Moving up in politics—while sticking to the principle of running “corporate free”—is not easy, however. By June of this year, Beckles found herself in a “jungle primary” race with ten other Democratic or Republican candidates, five of whom were far better funded than her. (In California, the top two primary vote getters move on the general election, regardless of party affiliation.) The first-place finisher was Buffy Wicks, a well-connected former Obama Administration official who has never held elected office before and lived only briefly in the district.

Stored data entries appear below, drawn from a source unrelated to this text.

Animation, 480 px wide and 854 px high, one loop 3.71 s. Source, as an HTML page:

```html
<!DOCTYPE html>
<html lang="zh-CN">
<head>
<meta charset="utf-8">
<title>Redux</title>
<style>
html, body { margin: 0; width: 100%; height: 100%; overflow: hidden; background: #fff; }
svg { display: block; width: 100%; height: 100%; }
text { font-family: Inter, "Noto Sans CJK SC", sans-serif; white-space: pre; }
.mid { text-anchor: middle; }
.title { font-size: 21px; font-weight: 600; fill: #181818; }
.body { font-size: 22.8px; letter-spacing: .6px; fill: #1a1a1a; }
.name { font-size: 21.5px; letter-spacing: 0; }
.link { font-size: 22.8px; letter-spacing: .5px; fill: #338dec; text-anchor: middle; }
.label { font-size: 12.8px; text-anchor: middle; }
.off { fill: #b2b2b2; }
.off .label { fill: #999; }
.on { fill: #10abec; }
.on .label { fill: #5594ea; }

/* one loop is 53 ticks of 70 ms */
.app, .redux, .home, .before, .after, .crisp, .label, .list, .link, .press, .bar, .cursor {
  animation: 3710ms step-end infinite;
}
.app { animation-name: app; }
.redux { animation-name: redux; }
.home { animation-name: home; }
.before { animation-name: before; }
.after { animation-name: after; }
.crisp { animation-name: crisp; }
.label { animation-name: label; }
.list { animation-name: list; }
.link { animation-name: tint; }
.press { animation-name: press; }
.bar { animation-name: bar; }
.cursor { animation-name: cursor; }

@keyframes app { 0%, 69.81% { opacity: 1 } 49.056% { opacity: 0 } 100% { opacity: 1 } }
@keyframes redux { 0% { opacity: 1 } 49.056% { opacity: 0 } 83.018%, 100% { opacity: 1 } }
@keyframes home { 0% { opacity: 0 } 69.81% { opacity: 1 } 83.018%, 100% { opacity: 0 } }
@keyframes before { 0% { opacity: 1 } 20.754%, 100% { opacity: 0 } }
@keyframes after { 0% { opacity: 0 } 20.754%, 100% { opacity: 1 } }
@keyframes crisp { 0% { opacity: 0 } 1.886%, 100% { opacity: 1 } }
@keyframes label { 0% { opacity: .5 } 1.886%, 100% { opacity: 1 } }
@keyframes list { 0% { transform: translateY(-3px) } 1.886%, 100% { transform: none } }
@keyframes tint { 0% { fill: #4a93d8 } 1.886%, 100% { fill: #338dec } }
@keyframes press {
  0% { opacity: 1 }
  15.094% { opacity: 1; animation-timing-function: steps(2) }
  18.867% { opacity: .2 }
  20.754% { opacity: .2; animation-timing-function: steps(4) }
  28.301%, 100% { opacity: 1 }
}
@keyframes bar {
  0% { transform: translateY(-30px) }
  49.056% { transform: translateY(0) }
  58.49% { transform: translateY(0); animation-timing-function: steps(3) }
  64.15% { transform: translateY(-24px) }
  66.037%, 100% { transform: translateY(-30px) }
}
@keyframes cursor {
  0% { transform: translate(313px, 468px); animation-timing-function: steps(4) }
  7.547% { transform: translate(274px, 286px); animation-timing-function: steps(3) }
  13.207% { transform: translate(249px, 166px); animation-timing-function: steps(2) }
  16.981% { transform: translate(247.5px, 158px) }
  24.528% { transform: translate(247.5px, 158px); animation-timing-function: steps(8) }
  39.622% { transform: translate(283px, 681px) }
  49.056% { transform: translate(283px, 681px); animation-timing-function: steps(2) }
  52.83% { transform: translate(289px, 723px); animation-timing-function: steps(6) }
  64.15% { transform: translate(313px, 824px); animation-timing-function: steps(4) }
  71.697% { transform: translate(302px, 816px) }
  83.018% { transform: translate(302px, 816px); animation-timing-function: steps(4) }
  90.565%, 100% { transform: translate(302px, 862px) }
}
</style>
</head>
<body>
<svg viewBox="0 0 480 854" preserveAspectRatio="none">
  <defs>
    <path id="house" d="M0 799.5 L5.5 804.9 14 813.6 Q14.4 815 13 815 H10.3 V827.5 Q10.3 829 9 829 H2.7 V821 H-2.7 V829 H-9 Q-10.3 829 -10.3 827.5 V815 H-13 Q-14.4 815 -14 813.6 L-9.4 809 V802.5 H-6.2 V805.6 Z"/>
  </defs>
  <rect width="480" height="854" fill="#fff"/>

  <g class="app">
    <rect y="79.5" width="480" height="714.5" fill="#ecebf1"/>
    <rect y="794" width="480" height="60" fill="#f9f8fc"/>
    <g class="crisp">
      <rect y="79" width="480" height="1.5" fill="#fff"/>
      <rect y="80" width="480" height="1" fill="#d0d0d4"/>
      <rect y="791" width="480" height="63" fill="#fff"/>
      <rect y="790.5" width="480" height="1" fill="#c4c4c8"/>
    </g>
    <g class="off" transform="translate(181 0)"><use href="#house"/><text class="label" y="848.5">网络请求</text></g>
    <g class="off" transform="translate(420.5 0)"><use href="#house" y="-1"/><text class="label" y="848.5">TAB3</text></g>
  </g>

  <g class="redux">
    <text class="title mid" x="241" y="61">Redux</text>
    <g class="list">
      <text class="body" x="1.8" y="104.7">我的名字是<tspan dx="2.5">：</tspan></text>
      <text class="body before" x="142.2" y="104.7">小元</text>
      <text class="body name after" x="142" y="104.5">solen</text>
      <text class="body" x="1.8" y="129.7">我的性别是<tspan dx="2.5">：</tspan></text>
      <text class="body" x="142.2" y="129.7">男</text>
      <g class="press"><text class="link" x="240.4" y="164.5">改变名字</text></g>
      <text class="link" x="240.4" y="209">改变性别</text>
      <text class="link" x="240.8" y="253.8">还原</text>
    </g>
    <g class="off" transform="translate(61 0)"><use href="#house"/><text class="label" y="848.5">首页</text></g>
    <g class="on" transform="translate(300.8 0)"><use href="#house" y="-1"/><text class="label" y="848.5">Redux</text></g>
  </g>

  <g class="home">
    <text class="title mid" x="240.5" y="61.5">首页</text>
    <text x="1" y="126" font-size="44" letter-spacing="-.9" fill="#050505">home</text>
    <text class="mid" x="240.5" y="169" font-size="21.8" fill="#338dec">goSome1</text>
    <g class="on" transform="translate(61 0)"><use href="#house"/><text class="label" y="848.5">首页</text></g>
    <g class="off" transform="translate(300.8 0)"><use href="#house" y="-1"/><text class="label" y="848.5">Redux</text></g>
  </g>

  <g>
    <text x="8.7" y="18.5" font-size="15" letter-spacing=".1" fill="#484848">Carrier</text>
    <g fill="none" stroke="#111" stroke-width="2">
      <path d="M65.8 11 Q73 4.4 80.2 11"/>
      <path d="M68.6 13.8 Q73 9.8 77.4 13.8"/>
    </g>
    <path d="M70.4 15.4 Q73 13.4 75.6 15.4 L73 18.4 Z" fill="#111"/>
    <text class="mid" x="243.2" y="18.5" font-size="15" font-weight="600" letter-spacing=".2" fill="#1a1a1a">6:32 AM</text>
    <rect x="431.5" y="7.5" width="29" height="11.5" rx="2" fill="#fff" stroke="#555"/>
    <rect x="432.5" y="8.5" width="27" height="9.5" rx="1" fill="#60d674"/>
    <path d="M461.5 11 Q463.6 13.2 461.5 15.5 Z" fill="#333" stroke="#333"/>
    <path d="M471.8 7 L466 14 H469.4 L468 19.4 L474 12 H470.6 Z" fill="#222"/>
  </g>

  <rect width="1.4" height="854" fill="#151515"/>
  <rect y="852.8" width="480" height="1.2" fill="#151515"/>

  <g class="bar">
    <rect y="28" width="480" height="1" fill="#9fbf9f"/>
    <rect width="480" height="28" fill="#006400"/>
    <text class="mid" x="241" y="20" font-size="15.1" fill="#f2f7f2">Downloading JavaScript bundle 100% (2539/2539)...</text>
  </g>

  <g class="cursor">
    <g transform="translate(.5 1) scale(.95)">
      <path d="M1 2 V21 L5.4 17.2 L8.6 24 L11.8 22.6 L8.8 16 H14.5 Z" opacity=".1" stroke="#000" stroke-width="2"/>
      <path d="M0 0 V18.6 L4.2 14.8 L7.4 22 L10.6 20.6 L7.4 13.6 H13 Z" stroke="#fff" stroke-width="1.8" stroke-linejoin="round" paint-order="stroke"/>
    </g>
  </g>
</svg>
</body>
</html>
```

Wicks became the beneficiary of more than $1.2 million in campaign funding from wealthy donors tied to Lyft, Uber, and Bay Area tech firms, charter school interests, major landlords, a health care industry PAC, and Govern for California, a business oriented Super-PAC created by the current board chair of Wal-Mart and a former top advisor to Republican Governor Arnold Schwarzenegger.
This being California, the AD 15 candidate who out-spent Beckles by a ten-to-one margin is not a Republican herself, but rather a self-proclaimed fellow “progressive” Democrat (albeit one who does not favor rent control or moving too fast in the direction of single payer health care). The “corporate money free/people power” candidate from Richmond placed second on June 5, thanks to a largely volunteer-run campaign like Ocasio-Cortez’s and a Sanders-style small donor base. Beckles was backed by Our Revolution, the national network of local progressive groups, including the RPA, which grew out of Bernie Sanders’ presidential campaign. She also won endorsements from the SEIU, the Teamsters, ATU, CWA, and NUHW, all of which favor union members running for office themselves.
Over the next four months in Assembly District 15, we’re likely to see much more of the record-breaking political spending that dominated the primary stage of the race. The role of Obama Administration alumni and deep-pocketed national Democratic Party donor networks, on Wicks behalf, has already drawn critical media attention. If the candidates were both men, their run-off might even be described as a contest between David and Goliath. Jovanka Beckles has no shortage of experience being out-spent by opponents with corporate patronage and, thus, far deeper pockets. “We don’t have a million dollars to send out a bunch of mailers,” she says. And that’s because “we’re not trying to elect another status-quo Democrat.”
On November 6, we’ll find out whether “big money” can buy an election in the liberal East Bay—or whether, once again, a lot will be spent in vain, in the fashion of Chevron four years ago in Richmond.
About the Author
Steve Early is a journalist, lawyer, and Richmond-based author of Refinery Town: Big Oil, Big Money, and the Remaking of an American City (Beacon Press, 2017). He can be reached at [email protected]. Visit his website.